◆ DATASET RECORDS ◆
┄┄┄┄┄┄┄┄┄┄┄┄┄┄┄┄┄┄┄┄
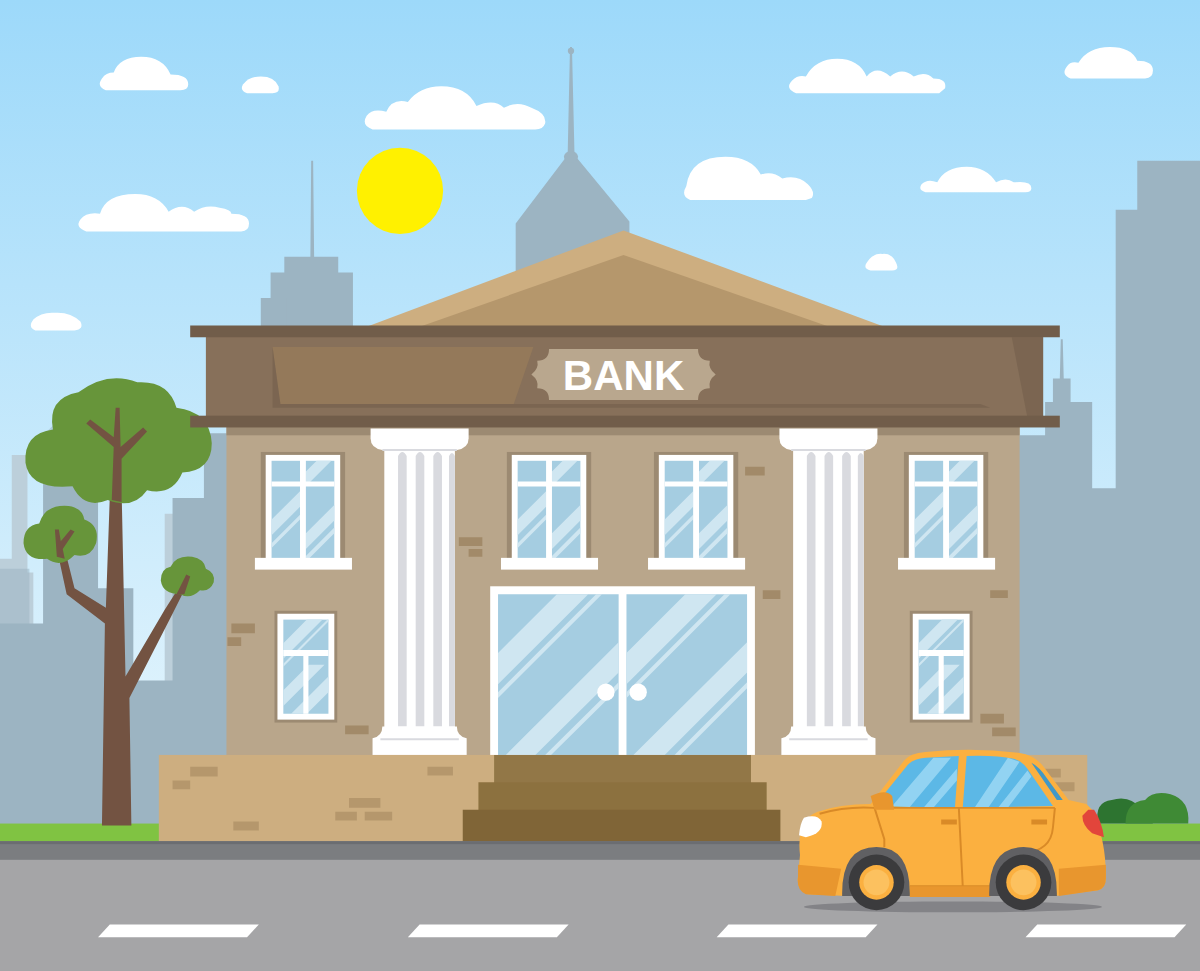
<!DOCTYPE html>
<html lang="en">
<head>
<meta charset="utf-8">
<title>Bank on a city street</title>
<link rel="stylesheet" href="https://fonts.googleapis.com/css2?family=Arimo:wght@700&display=swap">
<style>
:root{
  --sky-top:#9dd9fa; --sky-low:#eaf7fd; --sun:#fff100; --cloud:#fff;
  --city:#9cb4c2; --city-far:#bccfda;
  --stone:#b9a68b; --stone-shade:#9c8a72; --brick:#a28a69;
  --frieze:#87705a; --frieze-light:#94795a; --frieze-dark:#715d4a;
  --sand:#cdae80; --sand-shade:#b5976c; --plaque:#b9a78e;
  --white:#fff; --flute:#d9dadf; --glass:#a5cde1; --glare:#cfe6f1;
  --step-1:#8c713f; --step-2:#806537; --step-3:#927747;
  --leaf:#67953a; --leaf-dark:#53802c; --trunk:#735342; --grass:#80c342; --bush:#3f8a35; --bush-dark:#2d7430;
  --kerb:#7b7d80; --kerb-edge:#6b6d71; --road:#a5a5a7;
  --car:#fbb040; --car-shade:#e8962e; --car-line:#d98a27; --tyre:#3b3b3d; --car-glass:#5cb8e6;
}
*{box-sizing:border-box}
html,body{margin:0;padding:0;overflow:hidden}
body{width:1200px;height:971px;background:var(--road)}
.scene{display:block;width:1200px;height:971px}
.clouds{fill:var(--cloud)}
.city{fill:var(--city)}
.city-far{fill:var(--city-far)}
.sign{font:700 21.4px Arimo,Arial,sans-serif;fill:var(--white)}
.bricks{fill:var(--brick)}
.glass{fill:var(--glass)}
.glare{fill:var(--glare)}
.white{fill:var(--white)}
</style>
</head>
<body>
<svg class="scene" viewBox="0 0 612 495.2" preserveAspectRatio="none" role="img" aria-label="Bank with columns, a tree and an orange car on the street">
  <defs>
    <linearGradient id="sky" x1="0" y1="0" x2="0" y2="1">
      <stop offset="0" stop-color="var(--sky-top)"/>
      <stop offset="1" stop-color="var(--sky-low)"/>
    </linearGradient>
    <g id="tall-window">
      <rect x="-2.5" y="-1.5" width="43" height="55" fill="var(--stone-shade)"/>
      <rect class="white" width="38" height="54"/>
      <rect class="glass" x="3" y="3" width="32" height="50"/>
      <path class="glare" d="M3 41V33L17.500 18.500V26.500ZM20.500 16V8.500L26 3H33.500ZM3 47.500V45L17.500 30.500V33ZM20.500 48V40L35 25.500V33.500ZM20.500 53V51.500L35 37V40L22 53Z"/>
      <path class="white" d="M17.500 2h3v51h-3zM3 13.500h32v2.600H3z"/>
      <rect class="white" x="-5.500" y="52.500" width="49.500" height="6"/>
    </g>
    <g id="small-window">
      <rect x="-1.500" y="-1.500" width="32" height="57" fill="var(--stone-shade)"/>
      <rect class="white" width="29" height="54"/>
      <rect class="glass" x="3" y="3" width="23" height="48"/>
      <path class="glare" d="M3 23V15L15 3H23ZM3 27V25.500L25.500 3H26V4ZM3 47V39L16 26H24ZM7 51L26 32V40L15 51Z"/>
      <path class="white" d="M13.200 20h2.600v31h-2.600zM3 18.500h23v3H3z"/>
    </g>
    <g id="column">
      <path class="white" d="M0 0H50V5Q50 10 44 11H6Q0 10 0 5Z"/>
      <rect class="white" x="7" y="10" width="36" height="146"/>
      <path fill="var(--flute)" d="M14 14q2.200-4 4.400 0V152H14zM23 14q2.200-4 4.400 0V152H23zM32 14q2.200-4 4.400 0V152H32zM40 14q1.500-3 3 0V152H40z"/>
      <path class="white" d="M6 152H44Q44 157 49 158V167H1V158Q6 157 6 152Z"/>
      <path fill="none" stroke="var(--flute)" stroke-width="1" d="M5 158.500H45M6 11H44"/>
    </g>
    <g id="wheel">
      <circle r="14.200" fill="var(--tyre)"/>
      <circle r="8.800" fill="var(--car)"/>
      <circle r="6.600" fill="#fcc15f"/>
    </g>
    <path id="lane-mark" class="white" d="M6 0H82L76 6.500H0Z"/>
  </defs>

  <rect id="sky-fill" width="612" height="432" fill="url(#sky)"/>

  <g id="skyline">
    <path class="city-far" d="M0 285H6V232H14V292H17V320H23V420H0ZM534 262H560V430H534ZM84 262H118V420H84Z"/>
    <path class="city" d="M0 290H15V320H22V222L27 217H45V430H0Z" opacity=".55"/>
    <path class="city" d="M22 234L36 215H50V300H68V347H88V254H104V221H120V430H0V318H22Z"/>
    <path class="city" d="M158.300 131L158.700 82H159.700L160.200 131H172.500V139H180V175H138V139H145V131Z"/>
    <path class="city" d="M133 152H146V175H133Z"/>
    <path class="city" d="M289.500 79L290.700 24H291.700L293 79L321 113V140H330V180H263V114Z"/>
    <circle class="city" cx="291.200" cy="26" r="1.600"/>
    <ellipse class="city" cx="291.200" cy="80" rx="3.600" ry="3"/>
    <path class="city" d="M519 222H533V205H537V193H540.500L541 173H542L542.500 193H546V205H557V249H569V107H580V82H612V430H519Z"/>
  </g>

  <circle id="sun" cx="204" cy="97.300" r="22" fill="var(--sun)"/>

  <g id="clouds" class="clouds">
    <path d="M54 46Q49 44 52 40Q54 37 58 37Q61 29 72 29Q83 29 87 38Q96 38 96 43Q96 46 92 46Z"/>
    <path d="M126 47.500Q122 46 124 43Q127 39 133 39Q140 39 142 44Q143 47.500 139 47.500Z"/>
    <path d="M190 66Q184 64 187 59Q190 55 197 57Q200 50 208 52Q214 44 225 44Q238 44 243 54Q252 50 257 55Q264 51 271 55Q279 58 278 63Q277 66 273 66Z"/>
    <path d="M44 118Q38 116 41 112Q44 108 51 109Q54 99 69 99Q81 99 86 108Q93 103 99 108Q105 104 112 106Q118 107 118 109Q127 109 127 114Q127 118 123 118Z"/>
    <path d="M18 168.500Q14 167 17 163Q21 159 28 159.500Q36 159 41 164Q43 168 38 168.500Z"/>
    <path d="M352 102Q347 100 350 95Q352 80 370 80Q383 80 388 89Q394 87 399 91Q407 89 412 94Q416 98 414 101L411 102Z"/>
    <path d="M406 47.500Q400 45 404 41Q407 38 411 39Q416 30 427 30Q438 30 442 39Q447 33 454 39Q460 34 466 39Q472 36 476 40Q483 40 482 45L479 47.500Z"/>
    <path d="M546 40Q541 38 544 34Q546 31 550 32Q555 24 566 24Q577 24 580 31Q588 31 588 36Q588 40 584 40Z"/>
    <path d="M444 138Q440 137 442 134Q445 129 450 129.500Q455 129 457 134Q459 138 455 138Z"/>
    <path d="M472 98Q468 97 470 94Q473 91 478 93Q482 85 493 85Q503 85 508 93Q513 90 517 93Q526 92 526 96Q526 98 523 98Z"/>
  </g>

  <g id="greenery">
    <rect y="420" width="612" height="11" fill="var(--grass)"/>
    <path fill="var(--bush-dark)" d="M560 420Q558 409 567 408Q576 405 583 413L588 420Z"/>
    <path fill="var(--bush)" d="M574 420Q574 409 584 408Q588 403 597 405Q607 408 606 420Z"/>
  </g>

  <g id="tree">
    <path fill="var(--trunk)" d="M57 225H61.500L64 345L84 311L91 300L94 301L88 313L66 356L67 421H52L53.500 318L34 303L29 280H33L38 300L54 310Z"/>
    <path fill="var(--leaf)" d="M13 236Q12 221 27 219Q24 203 40 200Q55 189 70 195Q86 194 90 208Q107 210 108 226Q108 240 93 241Q88 253 75 250Q68 260 55 255Q43 260 37 248Q15 250 13 236Z"/>
    <path fill="var(--leaf)" d="M12 277Q12 268 20 267Q23 257 35 258Q42 259 43 265Q51 268 49 277Q46 285 38 283Q31 290 24 285Q13 286 12 277Z"/>
    <path fill="var(--leaf)" d="M82 296Q82 290 87 289Q90 283 98 284Q104 285 105 290Q110 292 109 297Q107 302 102 301Q97 306 92 303Q83 303 82 296Z"/>
    <path fill="var(--trunk)" d="M57 255L58 228L44 216L46 214L58 223L59 208H61L61.500 228L73 218L75 220L62 234L62 256ZM29 284L28 270H30L31 276L36 270L38 271L32 280L33 285ZM90 303L95 293L97 294L94 303Z"/>
  </g>

  <g id="bank">
    <path id="roof" fill="var(--sand)" d="M318 117.500L452 167H186Z"/>
    <path fill="var(--sand-shade)" d="M318 130L424 167H213Z"/>

    <rect id="wall" x="115.500" y="217" width="404.500" height="170" fill="var(--stone)"/>
    <rect x="115.500" y="217" width="404.500" height="5" fill="var(--stone-shade)"/>
    <g class="bricks">
      <path d="M234 274h12v4.500h-12zM239 280h7v4h-7zM118 318h12v5h-12zM116 325h7v4.500h-7zM176 370h12v4.500h-12zM389 301h9v4.500h-9zM500 364h12v5h-12zM506 371h12v4.500h-12zM380 238h10v4.500h-10zM505 301h9v4h-9z"/>
    </g>

    <g id="entablature">
      <rect x="105" y="171" width="427" height="43" fill="var(--frieze)"/>
      <path fill="var(--frieze-light)" d="M139 177H272L262 206H143Z"/>
      <path fill="var(--frieze-dark)" opacity=".55" d="M139 177L143 206H500L505 208H139ZM516 172H532V213H524Z"/>
      <rect x="97" y="166" width="443.500" height="6" fill="var(--frieze-dark)"/>
      <rect x="97" y="212" width="443.500" height="6" fill="var(--frieze-dark)"/>
      <path id="plaque" fill="var(--plaque)" d="M280 178H356Q356 184 362 184Q361 188 365 191Q361 194 362 198Q356 198 356 204H280Q280 198 274 198Q275 194 271 191Q275 188 274 184Q280 184 280 178Z"/>
      <text class="sign" x="318" y="198.700" text-anchor="middle" textLength="62" lengthAdjust="spacingAndGlyphs">BANK</text>
    </g>

    <g id="windows">
      <use href="#tall-window" x="135.500" y="232"/>
      <use href="#tall-window" x="261" y="232"/>
      <use href="#tall-window" x="336" y="232"/>
      <use href="#tall-window" x="463.500" y="232"/>
      <use href="#small-window" x="141.500" y="313"/>
      <use href="#small-window" x="465.500" y="313"/>
    </g>

    <use href="#column" x="189" y="218.500"/>
    <use href="#column" x="397.500" y="218.500"/>

    <g id="doors">
      <rect class="white" x="250" y="299" width="135" height="87"/>
      <path class="glass" d="M254 303H315.500V386H254ZM319.500 303H381V386H319.500Z"/>
      <path class="glare" d="M254 349V333L284 303H300ZM254 356V353L304 303H307ZM257 386L315.500 327.500V343L272 386ZM277 386L315.500 348V351L280 386ZM319.500 349V333L349.500 303H365.500ZM319.500 356V353L369.500 303H372.500ZM322 386L381 327.500V343L338 386ZM343 386L381 348V351L346 386Z"/>
      <circle class="white" cx="309" cy="353" r="4.400"/>
      <circle class="white" cx="325.500" cy="353" r="4.400"/>
    </g>

    <g id="plinth">
      <rect x="81" y="385" width="473.500" height="45" fill="var(--sand)"/>
      <path fill="var(--sand-shade)" d="M97 391h14v5h-14zM88 398h9v4.500h-9zM178 407h16v5h-16zM186 414h14v4.500h-14zM171 414h11v4.500h-11zM119 419h13v4.500h-13zM218 391h13v4.500h-13zM528 392h13v4.500h-13zM536 399h12v4.500h-12z"/>
    </g>
    <g id="steps">
      <path fill="var(--step-3)" d="M252 385H383V400H252Z"/>
      <path fill="var(--step-1)" d="M244 399H391V414H244Z"/>
      <path fill="var(--step-2)" d="M236 413H398V430H236Z"/>
    </g>
  </g>

  <g id="street">
    <rect y="429" width="612" height="10" fill="var(--kerb)"/>
    <rect y="429" width="612" height="1.500" fill="var(--kerb-edge)"/>
    <rect y="438.500" width="612" height="57" fill="var(--road)"/>
    <use href="#lane-mark" x="50" y="471.500"/>
    <use href="#lane-mark" x="208" y="471.500"/>
    <use href="#lane-mark" x="365.500" y="471.500"/>
    <use href="#lane-mark" x="523" y="471.500"/>
  </g>

  <g id="car">
    <ellipse cx="486" cy="462.500" rx="76" ry="2.800" fill="#838387"/>
    <path fill="var(--car)" d="M408 436Q406 418 417 414Q428 410 444 410L461 388Q464 384 472 383.500Q496 381 520 384Q528 385 533 392L545 408L554 410L557 413Q564 428 564 447Q564 453 560 454L538 457H432L412 456Q406 454 407 447Z"/>
    <path fill="var(--car-glass)" d="M446 411L463 390Q466 387 472 386.500L489 385.500L487 412ZM493 385.500Q508 385 517 387Q521 388 524 392L537 411L491 412Z"/>
    <path fill="#a4dcf5" opacity=".75" d="M455 411L476 386.500H485L464 411.500ZM471 412L488 392V398L476 412ZM497 412L514 386.500L520 388.500L504 412ZM509 412L524 393L526 396L514 412Z"/>
    <path fill="#4298c6" d="M526 389Q530 391 534 397L542 408H539Z"/>
    <path fill="none" stroke="var(--car-line)" stroke-width="1" d="M446 412L451 428V432M489 412L491 452H464M491 452H505Q508 437 522 435Q536 434 537 422L538 412M446 412H538M418 415Q432 411 446 412"/>
    <path fill="var(--car-shade)" d="M407 441L429 443L426 457L411 456Q406 454 407 447ZM540 443L564 441V448Q564 453 560 454L540 457ZM464 452H505V457.500H464Z"/>
    <path fill="var(--white)" d="M410 417Q417 415 419 419Q420 425 411 427L407.500 426Q408 420 410 417Z"/>
    <path fill="#e2453b" d="M555 413H558Q562 419 563 427L557 425Q552 421 552 416Z"/>
    <path fill="var(--car-line)" d="M480 418H488V420.500H480ZM526 418H534V420.500H526Z"/>
    <path fill="var(--car-shade)" d="M444 406Q452 402 455 406L456 413H446Z"/>
    <path fill="#606063" d="M429.500 457Q429 432 447 432Q464.500 432 464 457ZM504.500 457Q504 432 522 432Q539.500 432 539 457Z"/>
    <use href="#wheel" x="447" y="450"/>
    <use href="#wheel" x="522" y="450"/>
  </g>
</svg>
</body>
</html>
┄┄┄┄┄┄┄┄┄┄┄┄┄┄┄┄┄┄┄┄
Count up the lines of the data that include "circle". Reply with a number only.

7